We departed the CDC, after making sure that all of our gear was well fit and comfortable. Our check in for the next days flight to the Ice was scheduled for 6:30 am. I headed back to my hotel for a good night of sleep.

Monday, November 05

This morning we were taken back to the CDC, where we compiled our gear and caught the next flight to Antarctica. Flying to Antarctica is no ordinary flight. Around 8:10, myself and approximately 52 other southbound scientists and support contractors boarded a C17 operated by a crew from McChord AFB, Washington.

Along with scientists and other southbound travelers, the C17 was well packed with southbound cargo, essential to operations at McMurdo Station. Our flight contained a Kiwi R44 helo, which sat directly in the middle of the cargo bay. Southbound human cargo was situated in seats on the side walls of the jet. I was lucky enough to be one of the last people to board. Turns out, all the seats on the side of the plane were taken, so I snagged a sweet first-class-esque seat in the front of the aircraft, sitting besides some important looking US Air Force gents.

We were in the air by 8:45, beginning our 5.5 hr haul south. Unlike typical airline flights, you can do what you please during the flight. I spent much of the time milling about the cabin and catching views of sea ice. It was fascinating to observed the gradual change of scenery along the ride. First the green New Zealand country side, then the blue ocean, then sea ice, and finally our first glimpse of Antarctic mountains – all observed through one of four tiny windows located throughout the aircraft.

Around 14:22 we finally landed on the sea ice near McMurdo Station. Bundled up in our slick ECW digs, we finally stepped out of the C17…. finally made it to Antarctica!

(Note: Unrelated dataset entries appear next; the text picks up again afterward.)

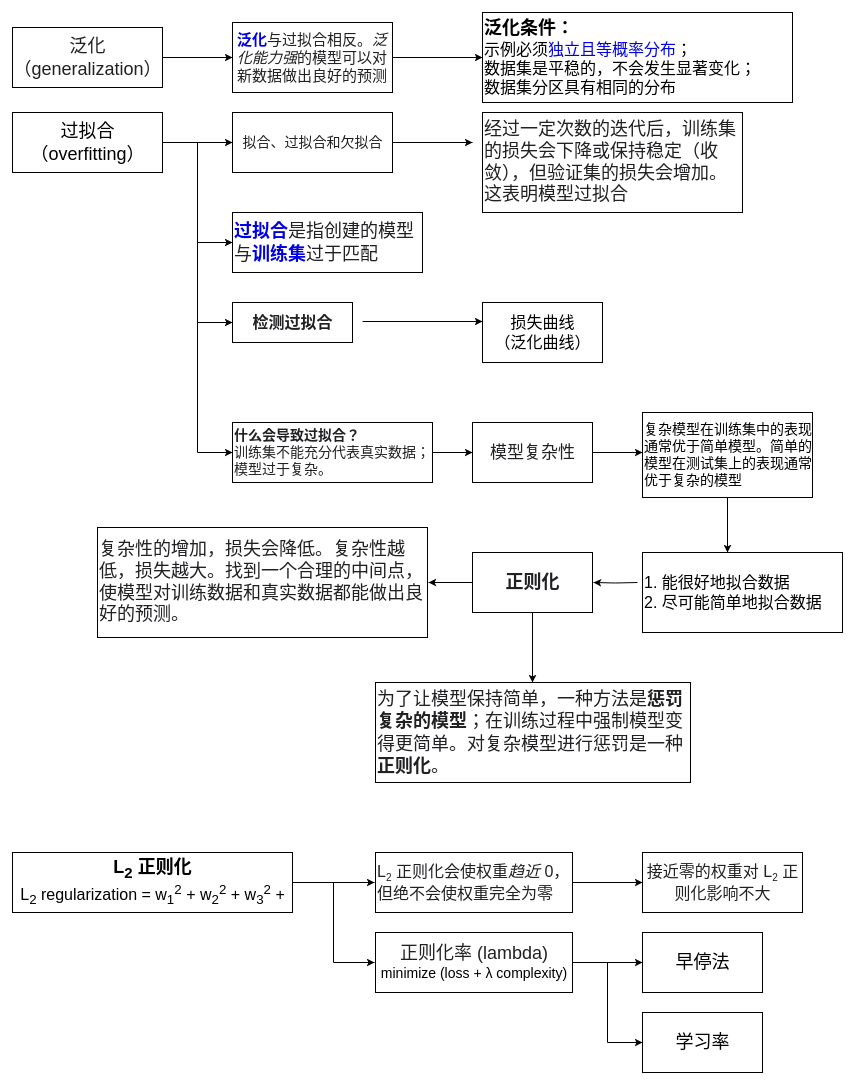
<!DOCTYPE html>
<html lang="zh-CN">
<head>
<meta charset="utf-8">
<title>泛化、过拟合与正则化</title>
<style>
:root {
  --paper: #ffffff;
  --line: #000000;
  --ink: #000000;
  --soft-ink: #212124;
  --accent: #0000e6;
}
* { box-sizing: border-box; margin: 0; padding: 0; }
html, body { width: 855px; height: 1085px; overflow: hidden; background: var(--paper); }
.diagram {
  position: relative;
  width: 855px;
  height: 1085px;
  font-family: "Liberation Sans", "Noto Sans CJK JP", sans-serif;
  font-feature-settings: "locl" 0;
  color: var(--ink);
}
.connectors { position: absolute; left: 0; top: 0; }
.connectors .route { fill: none; stroke: var(--line); stroke-width: 1; }
.connectors .arrow { marker-end: url(#arrowhead); }
.node {
  position: absolute;
  left: var(--x);
  top: var(--y);
  width: var(--w);
  height: var(--h);
  display: flex;
  flex-direction: column;
  justify-content: center;
  align-items: center;
  border: 1px solid var(--line);
  background: var(--paper);
  font-size: 18px;
  line-height: 23px;
  white-space: nowrap;
}
.node p { flex: none; }
.note { align-items: flex-start; padding-left: 1px; }
.soft { color: var(--soft-ink); }
.size-14 { font-size: 14px; line-height: 17px; }
.size-15 { font-size: 15px; line-height: 18px; }
.size-16 { font-size: 16px; line-height: 20px; }
.size-17 { font-size: 17px; }
.tight { line-height: 21.6px; }
.accent { color: var(--accent); }
sub, sup { line-height: 0; }
.inset { padding-left: 4px; }
.conditions { line-height: 19px; padding-bottom: 3px; }
.conditions .heading { font-size: 18px; line-height: 24px; }
.paragraph { line-height: 22.5px; }
.weights { line-height: 22px; }
.weights sub { font-size: 10px; }
.formula { line-height: 28px; padding-bottom: 4px; }
.formula .expression { font-size: 16px; }
.rate { line-height: 20px; }
.rate .expression { font-size: 14px; color: var(--ink); }
</style>
</head>
<body>
<main class="diagram">

  <svg class="connectors" width="855" height="1085" viewBox="0 0 855 1085" aria-hidden="true">
    <defs>
      <marker id="arrowhead" markerUnits="userSpaceOnUse" markerWidth="8" markerHeight="8" refX="8" refY="4" orient="auto">
        <path d="M0 0L8 4L0 8L2 4z" fill="#000000"/>
      </marker>
    </defs>
    <g class="route" transform="translate(.5 .5)">
      <g class="arrow-group">
        <path class="arrow" d="M162 57H232"/>
        <path class="arrow" d="M392 57H482"/>
        <path class="arrow" d="M162 142H232"/>
        <path class="arrow" d="M392 142H472"/>
        <path class="arrow" d="M197 242H232"/>
        <path class="arrow" d="M197 322H232"/>
        <path class="arrow" d="M197 142V452H232"/>
        <path class="arrow" d="M362 321H482"/>
        <path class="arrow" d="M432 452H472"/>
        <path class="arrow" d="M592 452H642"/>
        <path class="arrow" d="M727 497V552"/>
        <path class="arrow" d="M637 582Q615 583 593 582"/>
        <path class="arrow" d="M472 582H428"/>
        <path class="arrow" d="M532 612V682"/>
        <path class="arrow" d="M292 882H374"/>
        <path class="arrow" d="M333 882V962H374"/>
        <path class="arrow" d="M572 882H642"/>
        <path class="arrow" d="M572 962H642"/>
        <path class="arrow" d="M607 962V1042H642"/>
      </g>
    </g>
  </svg>

  <section class="generalization">
    <div class="node soft" style="--x:12px;--y:27px;--w:151px;--h:61px">
      <p>泛化</p>
      <p>（generalization）</p>
    </div>
    <div class="node note inset soft size-15" style="--x:232px;--y:22px;--w:161px;--h:71px">
      <p><b class="accent">泛化</b>与过拟合相反。<i>泛</i></p>
      <p><i>化能力强</i>的模型可以对</p>
      <p>新数据做出良好的预测</p>
    </div>
    <div class="node note size-16 conditions" style="--x:482px;--y:12px;--w:311px;--h:91px">
      <p class="heading"><b>泛化条件：</b></p>
      <p>示例必须<span class="accent">独立且等概率分布</span>；</p>
      <p>数据集是平稳的，不会发生显著变化；</p>
      <p>数据集分区具有相同的分布</p>
    </div>
  </section>

  <section class="overfitting">
    <div class="node" style="--x:12px;--y:112px;--w:151px;--h:61px">
      <p>过拟合</p>
      <p>（overfitting）</p>
    </div>
    <div class="node soft size-14" style="--x:232px;--y:112px;--w:161px;--h:61px">
      <p>拟合、过拟合和欠拟合</p>
    </div>
    <div class="node note soft tight" style="--x:482px;--y:112px;--w:261px;--h:101px">
      <p>经过一定次数的迭代后，训练集</p>
      <p>的损失会下降或保持稳定（收</p>
      <p>敛），但验证集的损失会增加。</p>
      <p>这表明模型过拟合</p>
    </div>
    <div class="node note soft" style="--x:232px;--y:212px;--w:191px;--h:61px">
      <p><b class="accent">过拟合</b>是指创建的模型</p>
      <p>与<b class="accent">训练集</b>过于匹配</p>
    </div>
    <div class="node soft size-16" style="--x:232px;--y:302px;--w:121px;--h:41px">
      <p><b>检测过拟合</b></p>
    </div>
    <div class="node size-16" style="--x:482px;--y:302px;--w:121px;--h:61px">
      <p>损失曲线</p>
      <p>（泛化曲线）</p>
    </div>
    <div class="node note soft size-14" style="--x:232px;--y:422px;--w:201px;--h:61px">
      <p><b>什么会导致过拟合？</b></p>
      <p>训练集不能充分代表真实数据；</p>
      <p>模型过于复杂。</p>
    </div>
    <div class="node soft size-17" style="--x:472px;--y:422px;--w:121px;--h:61px">
      <p>模型复杂性</p>
    </div>
    <div class="node note size-14" style="--x:642px;--y:412px;--w:171px;--h:86px">
      <p>复杂模型在训练集中的表现</p>
      <p>通常优于简单模型。简单的</p>
      <p>模型在测试集上的表现通常</p>
      <p>优于复杂的模型</p>
    </div>
  </section>

  <section class="regularization">
    <div class="node note size-16" style="--x:642px;--y:552px;--w:201px;--h:81px">
      <p>1. 能很好地拟合数据</p>
      <p>2. 尽可能简单地拟合数据</p>
    </div>
    <div class="node soft" style="--x:472px;--y:552px;--w:121px;--h:61px">
      <p><b>正则化</b></p>
    </div>
    <div class="node note soft tight" style="--x:97px;--y:527px;--w:331px;--h:111px">
      <p>复杂性的增加，损失会降低。复杂性越</p>
      <p>低，损失越大。找到一个合理的中间点，</p>
      <p>使模型对训练数据和真实数据都能做出良</p>
      <p>好的预测。</p>
    </div>
    <div class="node note soft paragraph" style="--x:375px;--y:682px;--w:316px;--h:101px">
      <p>为了让模型保持简单，一种方法是<b>惩罚</b></p>
      <p><b>复杂的模型</b>；在训练过程中强制模型变</p>
      <p>得更简单。对复杂模型进行惩罚是一种</p>
      <p><b>正则化</b>。</p>
    </div>
  </section>

  <section class="l2-regularization">
    <div class="node formula" style="--x:12px;--y:852px;--w:281px;--h:61px">
      <p><b>L<sub>2</sub> 正则化</b></p>
      <p class="expression">L<sub>2</sub> regularization = w<sub>1</sub><sup>2</sup> + w<sub>2</sub><sup>2</sup> + w<sub>3</sub><sup>2</sup> +</p>
    </div>
    <div class="node note soft size-16 weights" style="--x:375px;--y:852px;--w:198px;--h:61px">
      <p>L<sub>2</sub> 正则化会使权重<i>趋近</i> 0，</p>
      <p>但绝不会使权重完全为零</p>
    </div>
    <div class="node soft size-16 weights" style="--x:642px;--y:852px;--w:161px;--h:61px">
      <p>接近零的权重对 L<sub>2</sub> 正</p>
      <p>则化影响不大</p>
    </div>
    <div class="node soft rate" style="--x:375px;--y:932px;--w:198px;--h:61px">
      <p>正则化率 (lambda)</p>
      <p class="expression">minimize (loss + λ complexity)</p>
    </div>
    <div class="node" style="--x:642px;--y:932px;--w:121px;--h:61px">
      <p>早停法</p>
    </div>
    <div class="node" style="--x:642px;--y:1012px;--w:121px;--h:61px">
      <p>学习率</p>
    </div>
  </section>

</main>
</body>
</html>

I am currently all situated in my temporary home, here at McMurdo Station. Tomorrow I will be going to “Snow School,” where I’ll learn the basic survival techniques I’ll need for working in remote field locations (should be very fun!). Today has been fantastic. Getting to the continent has been quite the journey. However, the best part is knowing that this is only the beginning. I am very excited to get out in the Dry Valleys and do some big science! Keep tuned – much more to come!